One of the most relevant changes is the disappearance of the official share count. Let’s say you have an online blog, and you’d like to check how a particular type of content is doing by looking at the share metrics. In the past, the number of shares your content has is displayed directly beside the ‘Tweet’ button. But now, Twitter – as they call it – has “simplified” the share button by eliminating this number.
Obviously, this has something to do with the launch of Gnip, which is Twitter’s data business. In order to increase the value of their data, they decided to deny everyone’s free access to simple metrics such as the share count.
“In addition to testing the performance of content, the share count also offers social proof to the audience,” says Rob Doyle of Bob’s SEO. “The more shares it has, the more share-worthy it appears, thus resulting to even more shares. By eliminating the share count, you can no longer use it as social proof to increase engagement and build credibility as a source.”
Sure enough, Twitter insists that they removed the share count for “technical reasons”, but did we mention that Gnip’s subscription fee is speculated to be around $300 a month? Fortunately, there are other alternatives to get around this hurdle, which do not involve shelling out more dollars.
TwitCount is a simple widget you can add to your site so you could start measuring share counts again. After connecting your Twitter account, you simply have to paste a single line of code to replace the twitter button code. Lastly, TwitCount is free to use, so you can pretty much apply this fix risk-free.
BuzzSumo is another alternative that’s fairly easy to implement. It works as an extension for the Google Chrome browser. Of course, the main disadvantage of this solution is that it is not applicable for other browsers. However, if you want to get quick access to share counts without manipulating the codes of your page(s), then using BuzzSumo is the way to go.
Increasing the Character Limit per Tweet
Earlier this January of 2016, Twitter announced “Beyond 140” – an upcoming feature that enables Tweets to go over the 140-character limit. The new limit is supposedly up to a whopping 10,000 characters. This is probably one of the most surprising changes in the platform if it ever pulls through, which is expected to be implemented sometime in Q1 2016.
You may be thinking – now that you can post article-length posts, then what’s the point of using Twitter? It is, after all, the main selling point of the platform. Unfortunately, it is still too early to make conclusions on how this change can affect the platform. On the other hand, more characters will allow long-form content to be posted with the possibility of including images and links. So it might call for changes on how marketers plan and execute their Twitter updates.
Preparing for Beyond 140
Before the update rolls out, we recommend that you start developing a new content strategy for Twitter; perhaps shifting your focus on long-form content. It is also a good idea to plan your new keyword lists since tweets will become much more searchable with the bigger character limit.
“Brand awareness, thought leadership and audience-building will be taken to a new height,” says Jonathan Long at Entrepreneur about the potential of Twitter’s rumored character count change. “The 140-character limit makes it hard to deliver a thorough message: A short call to action and a link to an external piece of content or offer are how it’s done now.”

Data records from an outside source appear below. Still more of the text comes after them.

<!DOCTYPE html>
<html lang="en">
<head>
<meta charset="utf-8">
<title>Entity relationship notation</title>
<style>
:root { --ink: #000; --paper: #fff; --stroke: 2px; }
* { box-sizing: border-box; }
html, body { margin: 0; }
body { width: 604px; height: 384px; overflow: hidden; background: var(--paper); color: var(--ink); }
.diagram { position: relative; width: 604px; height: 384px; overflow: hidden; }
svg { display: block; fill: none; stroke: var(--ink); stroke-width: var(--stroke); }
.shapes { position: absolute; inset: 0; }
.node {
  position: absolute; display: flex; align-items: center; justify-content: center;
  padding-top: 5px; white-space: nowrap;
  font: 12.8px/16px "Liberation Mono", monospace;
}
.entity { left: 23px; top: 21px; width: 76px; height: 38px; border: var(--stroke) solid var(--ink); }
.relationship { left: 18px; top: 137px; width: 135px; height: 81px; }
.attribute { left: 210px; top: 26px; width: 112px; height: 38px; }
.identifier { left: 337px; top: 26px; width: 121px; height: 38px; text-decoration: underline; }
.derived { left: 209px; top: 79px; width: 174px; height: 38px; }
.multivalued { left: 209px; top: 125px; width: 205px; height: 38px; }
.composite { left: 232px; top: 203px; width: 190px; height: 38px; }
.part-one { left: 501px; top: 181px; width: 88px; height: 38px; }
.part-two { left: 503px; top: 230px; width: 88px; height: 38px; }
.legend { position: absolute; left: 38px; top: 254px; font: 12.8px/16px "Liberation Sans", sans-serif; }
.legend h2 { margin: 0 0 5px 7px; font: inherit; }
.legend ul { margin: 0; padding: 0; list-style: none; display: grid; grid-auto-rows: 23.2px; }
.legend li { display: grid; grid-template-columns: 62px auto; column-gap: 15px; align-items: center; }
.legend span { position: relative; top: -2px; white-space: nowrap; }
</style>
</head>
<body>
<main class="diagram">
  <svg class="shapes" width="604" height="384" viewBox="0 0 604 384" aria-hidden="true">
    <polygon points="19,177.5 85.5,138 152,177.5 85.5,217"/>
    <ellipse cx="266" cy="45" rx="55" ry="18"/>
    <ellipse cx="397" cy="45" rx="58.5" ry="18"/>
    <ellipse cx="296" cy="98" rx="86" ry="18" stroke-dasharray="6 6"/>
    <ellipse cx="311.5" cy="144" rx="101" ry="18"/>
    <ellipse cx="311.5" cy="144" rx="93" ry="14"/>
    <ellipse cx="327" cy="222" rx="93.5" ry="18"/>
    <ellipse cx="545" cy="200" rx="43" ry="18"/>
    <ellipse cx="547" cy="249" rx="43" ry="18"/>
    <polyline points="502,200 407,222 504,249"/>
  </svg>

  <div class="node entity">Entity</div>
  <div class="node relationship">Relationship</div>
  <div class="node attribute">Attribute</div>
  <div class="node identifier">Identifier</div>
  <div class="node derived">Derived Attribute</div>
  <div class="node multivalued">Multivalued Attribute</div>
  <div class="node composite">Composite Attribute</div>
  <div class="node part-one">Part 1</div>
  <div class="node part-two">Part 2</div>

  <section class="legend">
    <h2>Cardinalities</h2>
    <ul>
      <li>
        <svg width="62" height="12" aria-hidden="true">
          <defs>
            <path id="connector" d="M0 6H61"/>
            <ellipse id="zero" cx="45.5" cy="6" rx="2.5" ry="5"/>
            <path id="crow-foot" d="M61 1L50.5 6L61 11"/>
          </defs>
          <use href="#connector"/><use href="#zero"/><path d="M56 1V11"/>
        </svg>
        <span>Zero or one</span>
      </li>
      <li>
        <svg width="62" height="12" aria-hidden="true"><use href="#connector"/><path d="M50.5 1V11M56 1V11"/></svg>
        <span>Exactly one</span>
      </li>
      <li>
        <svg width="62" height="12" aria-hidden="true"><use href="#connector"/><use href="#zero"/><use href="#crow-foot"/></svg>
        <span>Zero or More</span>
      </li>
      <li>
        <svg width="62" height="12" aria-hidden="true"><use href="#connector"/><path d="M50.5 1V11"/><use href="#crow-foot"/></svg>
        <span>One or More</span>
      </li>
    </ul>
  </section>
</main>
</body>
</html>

Keeping Up with the Times
All these changes aside, always remember that Twitter is still one of the best platforms for broadcasting your content to your target audience. If you think about it, most of these changes will have little impact on the user’s end; as long as the content is of satisfactory quality. If anything, these could even improve the value they get for using the platform and therefore positively affect their experience.

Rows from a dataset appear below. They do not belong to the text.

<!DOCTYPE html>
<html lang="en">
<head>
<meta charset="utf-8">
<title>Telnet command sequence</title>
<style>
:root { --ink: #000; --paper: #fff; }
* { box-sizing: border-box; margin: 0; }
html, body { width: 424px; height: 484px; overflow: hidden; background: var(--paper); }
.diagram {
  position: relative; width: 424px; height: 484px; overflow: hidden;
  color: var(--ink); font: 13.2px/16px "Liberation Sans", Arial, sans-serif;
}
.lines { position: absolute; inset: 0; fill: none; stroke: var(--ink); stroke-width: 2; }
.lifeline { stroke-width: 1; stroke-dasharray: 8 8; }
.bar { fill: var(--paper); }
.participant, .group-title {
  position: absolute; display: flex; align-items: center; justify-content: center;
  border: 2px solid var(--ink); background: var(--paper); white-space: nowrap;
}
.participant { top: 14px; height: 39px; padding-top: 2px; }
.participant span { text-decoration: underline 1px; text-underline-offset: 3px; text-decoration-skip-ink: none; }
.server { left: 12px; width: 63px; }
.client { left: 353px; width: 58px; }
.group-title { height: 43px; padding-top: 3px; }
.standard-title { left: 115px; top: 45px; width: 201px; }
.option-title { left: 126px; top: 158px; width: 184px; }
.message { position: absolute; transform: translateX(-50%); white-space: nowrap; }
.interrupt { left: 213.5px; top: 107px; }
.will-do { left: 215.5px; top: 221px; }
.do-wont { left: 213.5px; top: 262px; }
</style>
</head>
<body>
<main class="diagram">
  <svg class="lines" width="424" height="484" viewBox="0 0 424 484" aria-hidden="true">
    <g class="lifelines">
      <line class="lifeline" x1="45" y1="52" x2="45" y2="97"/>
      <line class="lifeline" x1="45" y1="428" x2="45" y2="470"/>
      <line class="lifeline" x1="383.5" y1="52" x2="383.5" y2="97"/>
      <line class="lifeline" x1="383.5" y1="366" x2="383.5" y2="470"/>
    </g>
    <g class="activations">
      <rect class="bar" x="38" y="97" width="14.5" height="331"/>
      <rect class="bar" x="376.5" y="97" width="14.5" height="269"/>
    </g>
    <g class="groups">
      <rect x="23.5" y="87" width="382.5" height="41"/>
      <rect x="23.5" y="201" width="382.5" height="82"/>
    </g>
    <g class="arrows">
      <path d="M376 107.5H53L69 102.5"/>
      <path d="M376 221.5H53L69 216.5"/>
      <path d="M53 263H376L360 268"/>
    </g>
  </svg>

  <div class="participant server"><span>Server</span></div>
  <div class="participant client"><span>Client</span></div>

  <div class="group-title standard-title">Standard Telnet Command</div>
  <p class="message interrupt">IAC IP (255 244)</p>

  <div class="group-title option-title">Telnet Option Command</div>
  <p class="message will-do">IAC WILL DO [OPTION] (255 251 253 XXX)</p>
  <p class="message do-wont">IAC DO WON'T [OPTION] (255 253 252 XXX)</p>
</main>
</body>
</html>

Ultimately, Twitter’s saving grace is the sheer size of its community. As the platform aged through the years, it has undeniably one of the biggest numbers of users thanks to the unique experience it offers. Add the diversity of Twitter users (from basketball fans, gamers, music lovers, etc.) into the picture, and you can be sure that Twitter will remain relevant in marketing for years to come.